I was getting frustrated with Photoshop and was looking for a good sketching program, and started looking.
A lot of people recommended Autodesk’s Sketchbook Pro, version 6. It’s not a bad program. It has some useful features, like an ability to mirror across the center line. That’s handy for drawing things like eyes, eyebrows, ears, and other things that need to be symmetrical, but it only works if you draw head-on all the time.
It also has some useful tools, like a circle that you can plop down, and no matter how you draw, it comes out as a circle, or as a segment of one. It also has a set of French Curves, which were fine until I wanted to flip them over and use the reverse side… that irritated the hell out of me, because there was no way to do that without using mirroring, which I couldn’t use.

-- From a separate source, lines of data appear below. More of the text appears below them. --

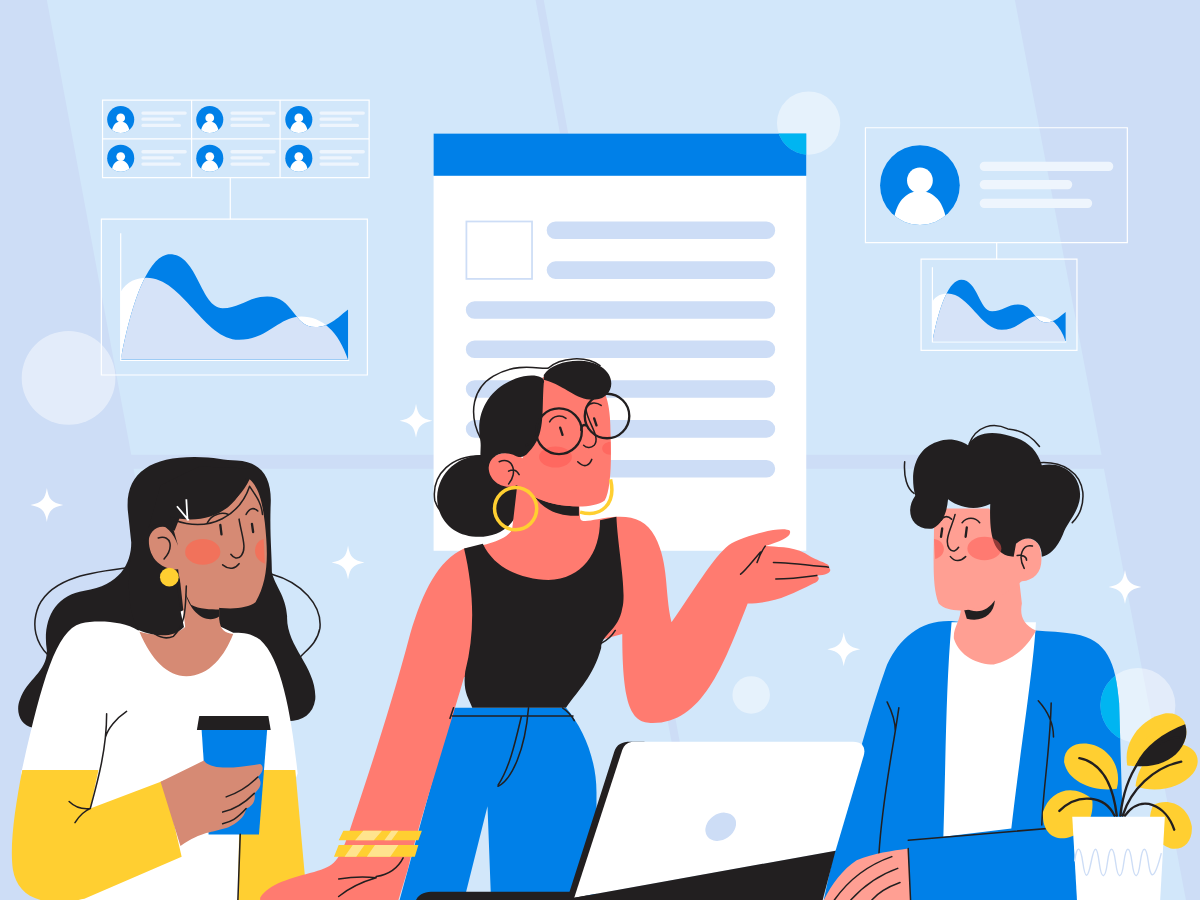
<!DOCTYPE html>
<html lang="en">
<head>
<meta charset="utf-8">
<title>Team meeting illustration</title>
<style>
:root{--wall:#cdddf6;--pane:#d2e7fa;--blue:#0080e8;--cyan:#00b5f1;--white:#fff;--ink:#221f20;--yellow:#ffcf31;--bar:#cdddf6;--brown:#d68a74;--coral:#ff7b70;--coral-deep:#ff564f;--peach:#ff9f93}
*{box-sizing:border-box}
html,body{margin:0;width:1200px;height:900px;overflow:hidden;background:var(--wall)}
main{width:1200px;height:900px}
svg{display:block;width:1200px;height:900px}
.wall{fill:var(--wall)}.pane{fill:var(--pane)}.blue{fill:var(--blue)}.cyan{fill:var(--cyan)}.white{fill:var(--white)}.ink{fill:var(--ink)}.yellow{fill:var(--yellow)}
.brown{fill:var(--brown)}.coral{fill:var(--coral)}.peach{fill:var(--peach)}
.frame{fill:none;stroke:var(--white);stroke-width:1.2;vector-effect:non-scaling-stroke}
.bubble{fill:var(--white);opacity:.45}
.line{fill:none;stroke:var(--ink);stroke-width:1.3;stroke-linecap:round;stroke-linejoin:round}
.bold{stroke-width:2}
.bars{fill:none;stroke:var(--bar);stroke-width:15;stroke-linecap:round}
.tag{fill:none;stroke:#eef5fd;stroke-linecap:round}
.gold{fill:none;stroke:var(--yellow);stroke-width:3}
.cheek{fill:var(--coral-deep);opacity:.5}
</style>
</head>
<body>
<main>
<svg viewBox="0 0 1024 768" role="img" aria-label="Three colleagues in a meeting with charts and a document behind them">
<defs>
  <clipPath id="avatar-clip"><circle r="34"/></clipPath>
  <g id="avatar">
    <circle class="blue" r="34"/>
    <g class="white" clip-path="url(#avatar-clip)"><circle cy="-4" r="11"/><path d="M-23 36C-22 15-12 5 0 5S22 15 23 36Z"/></g>
  </g>
  <g id="contact">
    <use href="#avatar" transform="translate(16 17) scale(.34)"/>
    <path class="tag" stroke-width="2.8" d="M35 11.500H71M35 16.700H60M35 22H66"/>
  </g>
  <path id="wave-back" d="M103 307C113 253 128 217 145 217C169 217 171 263 190 263C205 263 212 253 228 253C251 253 250 279 269 279C282 279 290 269 297 264V307Z"/>
  <path id="wave-front" d="M103 249C108 240 117 237 125 237C156 237 174 290 204 290C228 290 238 270 257 270C275 270 289 283 297 307H103Z"/>
  <clipPath id="wave-clip"><use href="#wave-back"/></clipPath>
  <g id="chart">
    <rect class="frame" x="86.500" y="187" width="227" height="133"/>
    <use href="#wave-front" class="white"/>
    <use href="#wave-back" class="blue"/>
    <use href="#wave-front" fill="#d6e3f8" clip-path="url(#wave-clip)"/>
    <path class="frame" d="M103 199V307.500H298"/>
  </g>
  <path id="sparkle" class="white" d="M0-14.500C1.500-5 4-2 14 0C4 2 1.500 5 0 14.500C-1.500 5-4 2-14 0C-4-2-1.500-5 0-14.500Z"/>
  <path id="jacket-shape" d="M812 530C786 529 768 544 757 567C742 608 719 690 703 768H960L955 600C952 565 945 546 917 541C906 539 895 539 884 538Z"/>
  <clipPath id="jacket-clip"><use href="#jacket-shape"/></clipPath>
  <clipPath id="header-clip"><rect x="370" y="114" width="318" height="36"/></clipPath>
  <clipPath id="leaf-clip"><path d="M962 653C958 635 972 614 993 609C1008 607 1014 617 1012 629C1007 649 985 657 962 653Z"/></clipPath>
</defs>

<g id="window">
  <rect class="wall" width="1024" height="768"/>
  <path class="pane" d="M40 0H457L528 388H112ZM464 0H866L940 388H535ZM114 400H530L598 768H181ZM537 400H942L1012 768H605Z"/>
</g>

<g id="directory">
  <path class="frame" d="M87.500 85.500H315V151.500H87.500ZM87.500 118.500H315M163.500 85.500V151.500M239 85.500V151.500M196.500 151.500V187"/>
  <use href="#contact" x="87" y="85"/><use href="#contact" x="163" y="85"/><use href="#contact" x="239" y="85"/>
  <use href="#contact" x="87" y="118"/><use href="#contact" x="163" y="118"/><use href="#contact" x="239" y="118"/>
  <use href="#chart"/>
</g>

<g id="profile">
  <path class="frame" d="M738.500 109H962V207H738.500ZM850.500 207V221"/>
  <use href="#avatar" x="785" y="158"/>
  <path class="tag" stroke-width="8" d="M840 142H946M840 157.500H911M840 173.500H928"/>
  <use href="#chart" transform="translate(735.300 111.500) scale(.586)"/>
</g>

<g id="document">
  <rect class="white" x="370" y="114" width="318" height="356"/>
  <rect class="blue" x="370" y="114" width="318" height="36"/>
  <rect x="398" y="189" width="56" height="49" fill="none" stroke="#cdddf6" stroke-width="1.500"/>
  <path class="bars" d="M474 196.500H654M474 230.500H654M405 264.500H654M405 298H654M405 332H654M405 366H654M405 400H654"/>
</g>

<g id="bubbles">
  <circle class="bubble" cx="690" cy="105" r="27"/>
  <circle class="cyan" cx="690" cy="105" r="27" clip-path="url(#header-clip)"/>
  <circle class="bubble" cx="58.500" cy="322.500" r="40"/>
  <circle class="bubble" cx="641" cy="593" r="16"/>
</g>
<g id="sparkles">
  <use href="#sparkle" x="40" y="431"/><use href="#sparkle" x="355" y="359"/><use href="#sparkle" x="297" y="480"/><use href="#sparkle" x="720" y="554"/><use href="#sparkle" x="960" y="501"/>
</g>

<g id="woman-with-cup">
  <path class="line" d="M113 484C80 488 45 492 33 517C26 534 31 549 41 559M232 490C257 497 275 516 273 536C270 552 258 556 252 566"/>
  <path class="ink" d="M109 435C107 404 128 390 166 390C183 390 192 393 202 393C224 394 232 409 231 430C230 455 232 473 232 488C234 499 244 508 245 526C244 552 271 570 269 597C267 611 256 617 240 615L60 570C54 592 48 622 28 621C17 619 13 607 17 597C23 579 40 574 40 555C36 530 46 508 72 504C102 500 112 481 112 463Z"/>
  <path class="white" d="M69 532C47 538 35 585 18 660L60 768H212L254 660C249 614 241 563 222 546C214 540 206 540 199 540L158 520L118 538C105 530 83 529 69 532Z"/>
  <path class="brown" d="M152 480L158 535C149 543 133 543 119 539C129 563 143 577 159 577C179 577 192 559 199 541C192 540 188 538 187 528L187 508Z"/>
  <path class="ink" d="M158 506L163 516C170 520 180 520 187 520V526C177 533 163 524 158 506Z"/>
  <path class="brown" d="M154 440C180 446 203 430 213 409C222 417 224 431 226 446C229 474 229 495 218 514C208 522 181 520 164 513C157 508 153 496 152 486C140 489 130 482 127 469C124 453 136 444 149 453Z"/>
  <path class="ink" d="M145 441C177 449 204 435 210 407L218 400L170 398L137 414L127 450C136 443 147 451 152 466Z"/>
  <path class="ink" d="M152 486C150 503 153 517 157 535C148 545 132 543 119 538C110 525 108 503 112 470L127 458C126 474 135 486 152 486Z"/>
  <path class="line" d="M159 500C158 520 159 531 148 543C141 546 135 543 132 541M135 459C147 456 148 468 140 477M149 444C180 455 205 439 213 415C219 424 223 429 224 439"/>
  <path d="M151 432L161 444M159 426L160 444" stroke="#fff" stroke-width="1.500"/>
  <ellipse cx="173" cy="471" rx="15" ry="11" fill="#ff664f" opacity=".65"/>
  <path d="M225 460C216 462 214 477 226 481Z" fill="#ff664f" opacity=".65"/>
  <path class="line" d="M204 443C206 456 211 468 206 474C203 478 199 476 197 473M190 482C196 487 201 485 204 481M177 446C181 438 190 437 195 439M210 439C213 433 217 433 220 436"/>
  <path class="line bold" d="M188 448L189 456M215 447L216 454"/>
  <circle class="yellow" cx="144.500" cy="492.500" r="8"/>
  <path class="yellow" d="M205 657H252L262 768H203Z"/>
  <path class="blue" d="M172 622H228L221 712H178Z"/>
  <path class="ink" d="M170 611H229L231 623H168Z"/>
  <path class="yellow" d="M19 657H84L77 690L140 666L155 731L72 767C35 775 15 765 11 742C8 721 13 688 19 657Z"/>
  <path class="brown" d="M137 667L174 649C180 658 203 655 222 652C226 654 224 660 220 663C225 668 221 674 217 677C219 684 214 689 210 690C209 698 201 703 195 706C180 711 173 709 154 722Z"/>
  <path class="line" d="M220 663C211 672 202 677 193 680M217 677C208 686 199 691 190 693M210 690C202 699 197 701 190 703M108 607C99 613 92 622 90 629M91 609C91 640 83 668 77 690C68 691 63 688 59 684M77 690C72 692 67 697 64 702M205 712L203 768"/>
</g>

<g id="presenter">
  <path class="line" d="M415 389C385 387 368 405 371 427C376 441 388 449 397 450M410 374C399 352 404 331 421 321C443 308 463 316 468 314C478 305 500 303 512 312"/>
  <path class="ink" d="M415 388C440 388 447 407 444 430C440 449 425 459 406 458C386 457 373 443 373 424C374 403 391 388 415 388Z"/>
  <path class="blue" d="M386 604H483C498 622 509 648 509 676V768H419L416 688L396 768H341Z"/>
  <path class="coral" d="M443 400L437 452C431 462 411 466 396 468C374 478 361 504 350 541C334 602 312 668 298 710C289 735 286 739 268 744C249 749 229 754 222 766V768H340L348 742C358 700 375 650 396 578L531 541C531 604 539 617 557 617C599 617 617 569 638 515C660 515 674 508 694 498C699 496 700 493 697 491C707 491 711 487 707 484C710 481 697 479 687 472C675 466 662 467 653 466C666 462 676 458 674 453C668 448 632 458 622 465C609 475 592 504 573 531C567 505 571 481 559 458C552 444 540 440 525 441C509 442 496 448 495 442L494 425Z"/>
  <path class="ink" d="M396 468L412 464C423 487 447 494 468 495C497 494 512 472 512 444L526 441C527 466 535 505 531 519C528 538 513 541 513 553C506 578 494 588 483 604H403C399 594 395 590 397 573C406 538 404 502 396 468Z"/>
  <path class="ink" d="M455 422C467 431 481 432 494 432V440C477 441 463 435 455 422Z"/>
  <path class="coral" d="M463 322H507C519 333 521 351 521 370C522 395 521 419 516 427C504 436 470 432 456 424C447 419 444 413 441 414C429 419 417 410 417 399C418 386 434 383 446 391Z"/>
  <path class="ink" d="M410 377C404 346 424 326 447 321C458 319 466 322 464 327C462 353 466 371 451 386C447 391 443 391 438 388C427 384 418 390 416 398C407 393 411 386 410 377ZM464 320C472 307 500 304 513 313C527 322 523 340 508 341C491 342 485 330 464 324Z"/>
  <path class="line" d="M426 394C438 389 442 404 434 413M434 402C438 400 441 401 443 405"/>
  <ellipse class="cheek" cx="474" cy="390" rx="14" ry="9"/><path class="cheek" d="M521 377C511 378 512 388 521 388Z"/>
  <circle class="line bold" cx="477" cy="368" r="19.500"/>
  <circle class="line bold" cx="518" cy="355" r="19"/>
  <path class="line bold" d="M457 373L449 380M496 367C496 363 498 362 500 363M478 365L480 371M507 357L509 363"/>
  <path class="line" d="M500 349C501 360 513 373 507 380C504 383 500 382 498 380M493 394C499 400 503 397 505 392M469 360C472 354 479 354 483 357M501 347C504 343 509 343 513 346"/>
  <circle class="gold" cx="440" cy="434" r="18"/>
  <path class="gold" d="M521 409C526 430 513 442 495 437"/>
  <path class="line" d="M649 471C642 479 637 486 632 490M653 466C650 470 648 474 646 480M707 484C688 482 670 480 660 480M697 491C682 493 672 494 662 494M289 750C302 748 312 748 321 749C314 751 300 756 289 765M321 748C333 746 340 740 344 732M386 611L489 611M445 611C440 632 435 655 425 670M451 604C448 640 437 665 425 671M387 604L384 613M480 604C486 608 488 611 490 615M525 538C522 543 517 547 513 549"/>
  <path class="yellow" d="M293 709H360L357 717H289ZM289 721H357L354 731H285Z"/>
  <path d="M310 709H326L319 717H303ZM334 709H340L334 717H328ZM301 721H311L304 731H294ZM320 721H340L333 731H313Z" fill="#ffe48e"/>
</g>

<g id="listener">
  <use href="#jacket-shape" class="blue"/>
  <path class="white" d="M812 531H884C882 570 870 645 863 707L805 714C807 652 807 588 812 531Z"/>
  <path class="peach" d="M820 515C821 529 813 535 814 545C819 560 834 567 848 567C866 563 878 550 884 538C873 533 870 525 872 515L868 480H820Z"/>
  <path class="ink" d="M822 518C834 525 843 521 849 512C848 525 838 531 825 528Z"/>
  <path class="peach" d="M797 448C797 475 795 500 801 515C812 526 839 520 851 511L872 496C884 495 891 486 888 471C888 461 876 455 867 464L844 434H800Z"/>
  <path class="ink" d="M781 423C776 403 781 383 800 377C810 373 820 376 826 380C832 369 846 367 862 372C877 376 885 384 889 397C911 393 925 410 921 428C918 440 910 447 907 456C902 468 895 474 889 475C889 460 877 455 867 464L865 475C848 474 844 459 845 430C829 438 814 430 809 426C808 437 805 446 796 451C777 453 772 435 781 423Z"/>
  <path class="line" d="M827 379C833 363 848 360 860 366C873 367 881 373 887 381M772 394C771 407 774 417 780 421M885 395C908 393 922 404 924 420C925 432 920 441 915 446"/>
  <ellipse class="cheek" cx="840" cy="468" rx="14.500" ry="10"/><path class="cheek" d="M797 460C807 461 809 474 798 477Z"/>
  <path class="line" d="M815 439C813 448 805 461 810 468C813 472 816 470 818 467M811 475C815 480 820 479 824 475M821 446C825 441 832 441 836 446M803 444C805 440 809 440 812 443M881 466C873 464 868 474 874 485M868 474C872 473 876 475 876 478"/>
  <path class="line bold" d="M825 450L824 458M804 451L803 458"/>
  <path class="line" d="M757 599C762 609 764 616 764 624M767 604C762 640 753 680 750 729M886 598C896 609 899 619 899 629M897 600C896 640 890 674 889 704"/>
  <path class="blue" d="M775 717L918 704V768H777Z"/>
  <path class="line" d="M775 717L917 705"/>
  <path class="peach" d="M703 768C710 754 719 742 731 734C746 728 761 726 775 724L777 768Z"/>
  <path class="line" d="M761 731C741 738 724 751 712 768M766 741C749 747 736 757 726 768M768 753C757 757 749 762 744 768M775 724L777 768"/>
</g>

<g id="corner-bubble">
  <circle class="bubble" cx="971" cy="602" r="32"/>
  <circle class="cyan" cx="971" cy="602" r="32" clip-path="url(#jacket-clip)"/>
</g>

<g id="laptop">
  <path class="ink" d="M355 768C358 762 364 761 370 761H486L524 642C526 635 531 633 538 633H550L500 768Z"/>
  <path class="white" d="M542 633H728C736 633 739 638 737 645L713 726L490 766L531 640C533 635 536 633 542 633Z"/>
  <path class="ink" d="M490 766L713 726L702 768H490Z"/>
  <ellipse cx="615" cy="705.500" rx="14" ry="11" fill="#cdddf6" transform="rotate(-35 615 705.500)"/>
</g>

<g id="plant">
  <path class="yellow" d="M953 673C935 676 911 668 908 650C908 636 921 632 934 636C950 642 957 658 953 673ZM969 671C971 650 987 636 1007 635C1022 637 1026 650 1018 660C1007 673 986 677 969 671ZM932 682C916 668 896 674 890 693C889 709 898 717 910 715C925 712 934 699 932 682ZM984 687C997 680 1014 687 1017 705C1018 718 1010 726 999 724C984 719 977 703 984 687Z"/>
  <g clip-path="url(#leaf-clip)"><rect class="yellow" x="955" y="603" width="62" height="55"/><path class="ink" d="M968 655C975 638 991 625 1017 616V660Z"/><path d="M960 656C972 638 986 620 1013 614" fill="none" stroke="#ffcf31" stroke-width="4"/></g>
  <path class="white" d="M915 697H994L990 768H919Z"/>
  <path d="M917 735C919 720 922 722 924 736S928 751 931 736S936 721 938 736S943 751 945 736S950 721 952 736S957 751 959 736S964 721 966 736S971 751 973 736S978 721 980 736S985 751 991 728" fill="none" stroke="#cdddf6" stroke-width="1.200"/>
  <path class="line bold" d="M921 647C941 651 950 671 953 696M1006 629C977 632 960 661 956 696M1008 650C984 655 965 674 958 696M904 692C920 676 943 679 951 696M1002 708C995 687 974 677 960 696"/>
</g>
</svg>
</main>
</body>
</html>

The brushes also irritated me. I’m a fan of Photoshop’s pencil. It’s a mighty layer of hard pixels. I want a black pixel there, I get it. No anti-aliasing, just pixels. I love that. But in Sketchbook, it requires setting up a custom brush, then futzing with it ad nauseam, and I still didn’t like the results. I suppose if you want that watercolor or marker look, it’s great. Heck, it even comes with a set of virtual Copic markers, so that can’t be too bad.
But it’s probably not going to see much use from me.
It’s about $35 for the CD version on Amazon, and $60 if you buy the download version from Autodesk. Yes, that’s correct. The disk is cheaper than the download. I don’t recommend dropping your money on it, unless you have to have a raster graphics drawing program. There are better programs out there.
Inkscape is Inkredible
I discovered Inkscape when reading The 3D Character Animation Manual. The author was discussing how important it is to create a front and side view of the character you want to create that is in perfect proportion. And he was showing how he did it in Inkscape, and it looked really good.
The best part about Inkscape is that it is open-source. Free. As in beer and in speech. I had some bad experiences with the GIMP a while back, so I was a little hesitant, but Inkscape is a better Illustrator than Illustrator. It’s dead simple to use, has easy-to-understand context menus, and it’s easy to wrangle the panels. (It is always a chore in Adobe products to get those things out of my sight. I hate little context menus covering my artwork all the time.)
Okay, I’m exaggerating a bit. You do need to read some tutorials on Inkscape before you start using it. It’s not 100% intuitive. But it only took me 3-4 DeviantArt tutorials before I was up and running. Look for microUgly’s guide and White_Heron’s tutorials. Both are very useful.
I never really liked using vector graphics, probably because I didn’t like Illustrator. I like them now. Inkscape has given me all kinds of ideas for things I want to try.